CC: Do you ever astral project when you perform live? 

G: I must, because it’s rare that I actually remember what I was doing throughout a performance, and that’s completely independent of how much I have had to drink…though full disclosure: I do have an unfortunate tendency to blackout. It is a subject so close to me that I have already literally written a book on it called “The Intrusion.” It’s basically about the correlation between alcoholic blackouts and demon possession, which sounds like the hack product of someone with an overactive imagination, but besides my own first hand experience I have done extensive research and the hard evidence is silencing for most opposing views. The book is done, technically, but is still squirming under the knife by a Mr. Joseph Mattson, who’s own pen doubles as a machete. Pretty soon, American Apparel storefront display windows are going to be featuring dummys clad in full iron clad suits of armor – not to promote of kind of any ironic winter line, but as a specific practical warning of the kind of preparation we will all have to undergo to survive Joseph Mattson’s dismembering of mediocrity that our culture at large already seems to be falling victim to because of him. I thank the stars that he did our liner notes for “Four Future Standards” and that we are on his favorable side, though I will continue to warn the public…  

CC: Do you have songs that you’ve written that have become your enemies?

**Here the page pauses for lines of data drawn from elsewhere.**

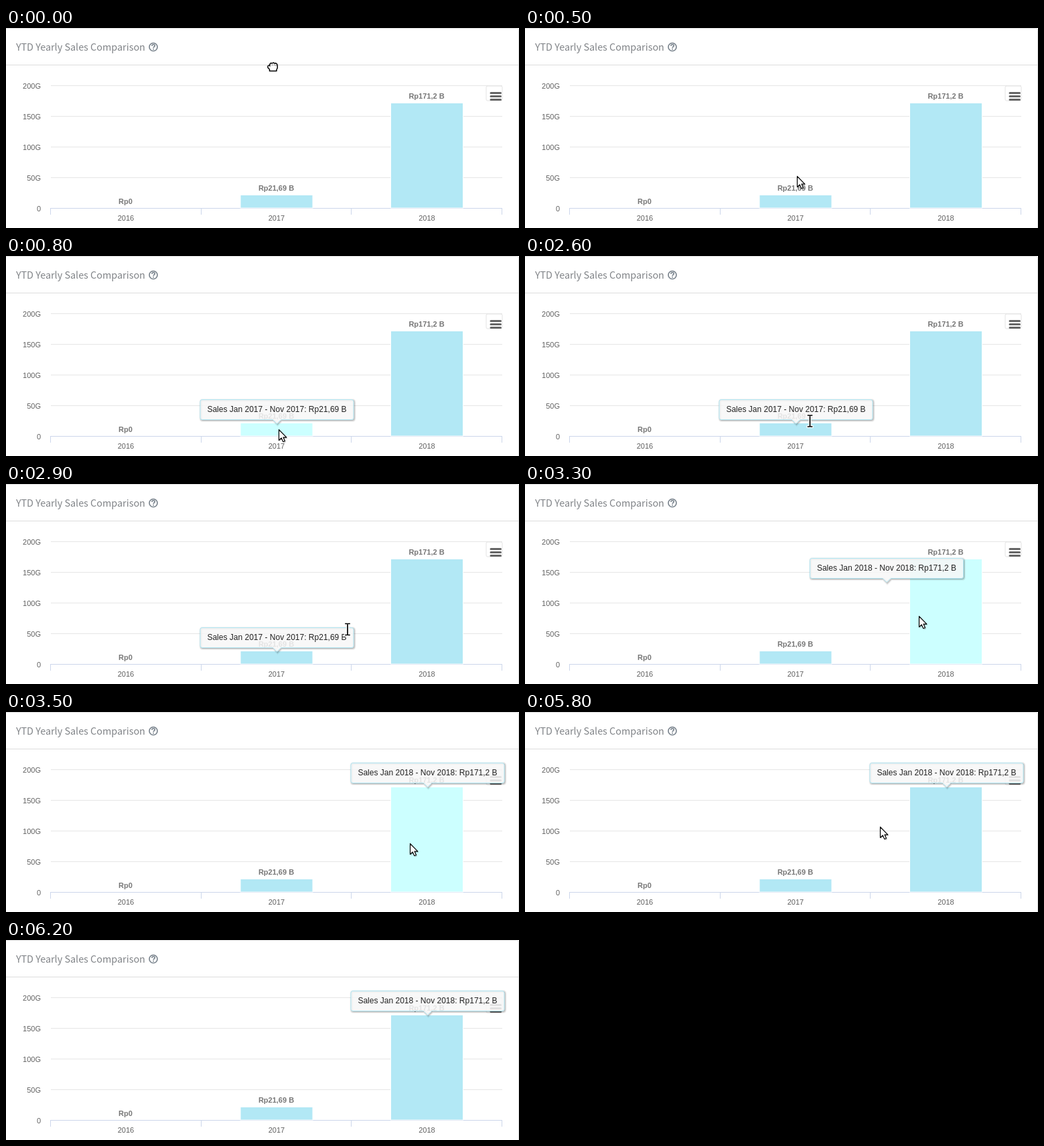
Write an HTML page that moves like this. It is 766x300 px and loops after 6600 ms.

```html
<!DOCTYPE html>
<html lang="en">
<head>
<meta charset="utf-8">
<title>Yearly sales chart</title>
<style>
  html, body { margin: 0; width: 100%; height: 100%; overflow: hidden; background: #fff; }
  svg { display: block; width: 766px; height: 300px; }
  text { font: 11px "Liberation Sans", Arial, sans-serif; fill: #606060; }
  .title { font: 14.4px "Noto Sans CJK JP", "Noto Sans CJK SC", sans-serif; fill: #818488; }
  .value { font-weight: bold; fill: #777; text-anchor: middle; }
  .middle { text-anchor: middle; }
  .end { text-anchor: end; }
  #tip text { font-size: 12px; fill: #222; text-anchor: middle; }
  #tip path { fill: none; stroke: #000; }
  #tip path.face { fill: #f7f7f7; fill-opacity: .85; stroke: #b2e8f5; }
</style>
</head>
<body>
<svg viewBox="0 0 766 300">
  <rect x="-5" y=".5" width="770.5" height="310" rx="3" fill="#fff" stroke="#ddd"/>
  <path d="M0 55.5H765" stroke="#ddd"/>
  <text class="title" x="15" y="34">YTD Yearly Sales Comparison</text>
  <g fill="none" stroke="#76808a" stroke-width="1.6">
    <circle cx="220" cy="28.5" r="6"/>
    <path d="M217.8 27q.2-2.2 2.3-2.2 2.2 0 2.2 1.7 0 1-1.2 1.7-1 .6-1 1.5M220.1 30.7v1.7"/>
  </g>
  <g id="axes" fill="none"></g>
  <g id="bars" stroke="#fff"></g>
  <rect x="717" y="87" width="24" height="22" rx="2" fill="#fff" stroke="#e3e3e3"/>
  <path d="M724 97.5h14.5m-14.5 5h14.5m-14.5 5h14.5" stroke="#666" stroke-width="3" stroke-linecap="round"/>
  <g id="labels"></g>
  <g id="tip">
    <path transform="translate(1 1)" stroke-opacity=".05" stroke-width="5"/>
    <path transform="translate(1 1)" stroke-opacity=".1" stroke-width="3"/>
    <path transform="translate(1 1)" stroke-opacity=".15"/>
    <path class="face"/>
    <text y="19"></text>
  </g>
  <g id="arrow" stroke-linejoin="round">
    <path d="M1.5 1.5v17l4-3.8 2.6 5.8 3-1.3-2.5-5.5h5z" fill="#000" opacity=".2"/>
    <path d="M.5 .5v16l3.7-3.5 2.6 5.7 2.7-1.2-2.5-5.4h4.9z" fill="#fff" stroke="#000" stroke-width="1.2"/>
  </g>
  <g id="beam" fill="none" stroke-linecap="square">
    <path d="M-3-8.5h2L0-8l1-.5h2M0-8V8M-3 8.5h2L0 8l1 .5h2" stroke="#fff" stroke-width="4"/>
    <path d="M-3-8.5h2L0-8l1-.5h2M0-8V8M-3 8.5h2L0 8l1 .5h2" stroke="#000" stroke-width="1.7"/>
  </g>
  <g id="hand" stroke="#000" stroke-linejoin="round" stroke-linecap="round">
    <path d="M-4.5 6.5V4L-7 1.5V-1l1.5-1H-4v-2l1.5-1.5L-.5-5 1-6l2 1 2-.3 1.5 1.3.8 2V2L6 4.5v2z" fill="#fff" stroke-width="1.5"/>
    <path d="M-4-2v2M-.7-3v1M2.3-3v1M5-2.5v1" fill="none" stroke-width=".8"/>
  </g>
</svg>
<script>
const LOOP = 6600, STEP = 100;
const BAR = '#b2e8f5', BAR_HOVER = '#ccffff';
const byId = id => document.getElementById(id);

function add(parent, tag, attrs, content = '') {
  const node = document.createElementNS('http://www.w3.org/2000/svg', tag);
  for (const key in attrs) node.setAttribute(key, attrs[key]);
  node.textContent = content;
  byId(parent).append(node);
  return node;
}

['200G', '150G', '100G', '50G', '0'].forEach((name, i) => {
  const y = 86.5 + i * 46;
  add('axes', 'path', { d: `M67 ${y}H741`, stroke: i < 4 ? '#e6e6e6' : '#ccd6eb' });
  add('labels', 'text', { class: 'end', x: 52, y: y + 4.5 }, name);
});
for (const x of [66.5, 291.5, 515.5, 740.5]) {
  add('axes', 'path', { d: `M${x} 270v10`, stroke: '#ccd6eb' });
}

const years = [
  { name: '2016', value: 'Rp0', x: 179, top: 270 },
  { name: '2017', value: 'Rp21,69 B', x: 404, top: 251 },
  { name: '2018', value: 'Rp171,2 B', x: 628.5, top: 113 }
];
for (const year of years) {
  const { name, value, x, top } = year;
  if (top < 270) {
    year.bar = add('bars', 'rect', { x: x - 54, y: top - .5, width: 108, height: 270.5 - top });
  }
  add('labels', 'text', { class: 'middle', x, y: 289 }, name);
  add('labels', 'text', { class: 'value', x: x - .5, y: top - (top < 270 ? 7 : 6) }, value);
}

// Callout box with its pointer, centred on x = 0
const callout = 'M-111.5.5h223q3 0 3 3v24q0 3-3 3H6l-6 6-6-6h-105.5q-3 0-3-3v-24q0-3 3-3z';
document.querySelectorAll('#tip path').forEach(path => path.setAttribute('d', callout));

// Pointer steps: time, shape, x, y
const pointer = [
  [0, 'hand', 398, 58], [100, 'arrow', 400, 68], [200, 'arrow', 402, 97],
  [300, 'arrow', 404, 137], [400, 'arrow', 405, 180], [500, 'arrow', 406, 222],
  [600, 'arrow', 407, 252], [700, 'arrow', 407, 255], [800, 'arrow', 407, 260],
  [2600, 'beam', 425.5, 247.5], [2700, 'beam', 451, 237], [2800, 'beam', 480, 227],
  [2900, 'beam', 510, 218], [3000, 'arrow', 536, 209], [3100, 'arrow', 557, 202],
  [3200, 'arrow', 571, 198], [3300, 'arrow', 588, 198], [3400, 'arrow', 600, 197],
  [3500, 'arrow', 603, 197], [5800, 'arrow', 530, 172], [5900, 'arrow', 418, 125],
  [6000, 'arrow', 300, 73], [6100, 'hand', 143, 14], [6200, '', 0, 0]
];
// Tooltip steps: time, year index, centre x, top y
const tooltip = [
  [0, 0, 0, 0], [600, 1, 404.5, 215], [3300, 2, 540, 111],
  [3400, 2, 614, 80], [3500, 2, 629.5, 76]
];
// Hovered year steps: time, year index
const hover = [[0, 0], [600, 1], [2600, 0], [3300, 2], [5800, 0]];

const at = (steps, time) => steps.findLast(step => step[0] <= time);

function place(id, visible, x, y) {
  byId(id).setAttribute('transform', `translate(${x} ${y})`);
  byId(id).style.display = visible ? '' : 'none';
}

function draw() {
  const time = Math.floor(performance.now() % LOOP / STEP) * STEP;
  const [, shape, x, y] = at(pointer, time);
  for (const id of ['arrow', 'beam', 'hand']) place(id, id === shape, x, y);

  const [, index, tipX, tipY] = at(tooltip, time);
  const { name, value } = years[index];
  place('tip', index > 0, tipX, tipY);
  document.querySelector('#tip text').textContent = `Sales Jan ${name} - Nov ${name}: ${value}`;

  const active = at(hover, time)[1];
  years.forEach(({ bar }, i) => bar?.setAttribute('fill', i === active ? BAR_HOVER : BAR));
  requestAnimationFrame(draw);
}
draw();
</script>
</body>
</html>
```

G: Of course. Some people think I have written songs specifically about them and they’ve gotten upset. And all I can think is – None of these songs are written about a specific person, more like fragments of people like how people are presented to us when we dream, and if they were a specific person – you have no pulse of you are going to be upset for someone trying to immortalize you! Ok, yes some songs are about specific people but I never meant any harm, even in the most mean-spirited ones. It’s always out of deep, sometimes too deep of love, it’s just that sometimes my love is a fucking monster. Other times, I have no idea where a song will come from – some other source entirely not of my own thought process – and it is this alone that might scare me a little bit.

CC: What form does your,” Fuck This Shit” take? 

G: Well, first I internalize it all! You can’t explode good and proper until you first push it into the deepest pressure cooker of your guts for as long as your quaking heart can take! This should be considered just a good, shrewd strategy and not “passive-aggressive.” Anyone who thinks of it as such has probably never made a real impact on someone. So yes, then there’s the explosion – and as a result, it’s their blood AND your blood all over the Sunday Times on your porch the next morning. Glorious. Thank you.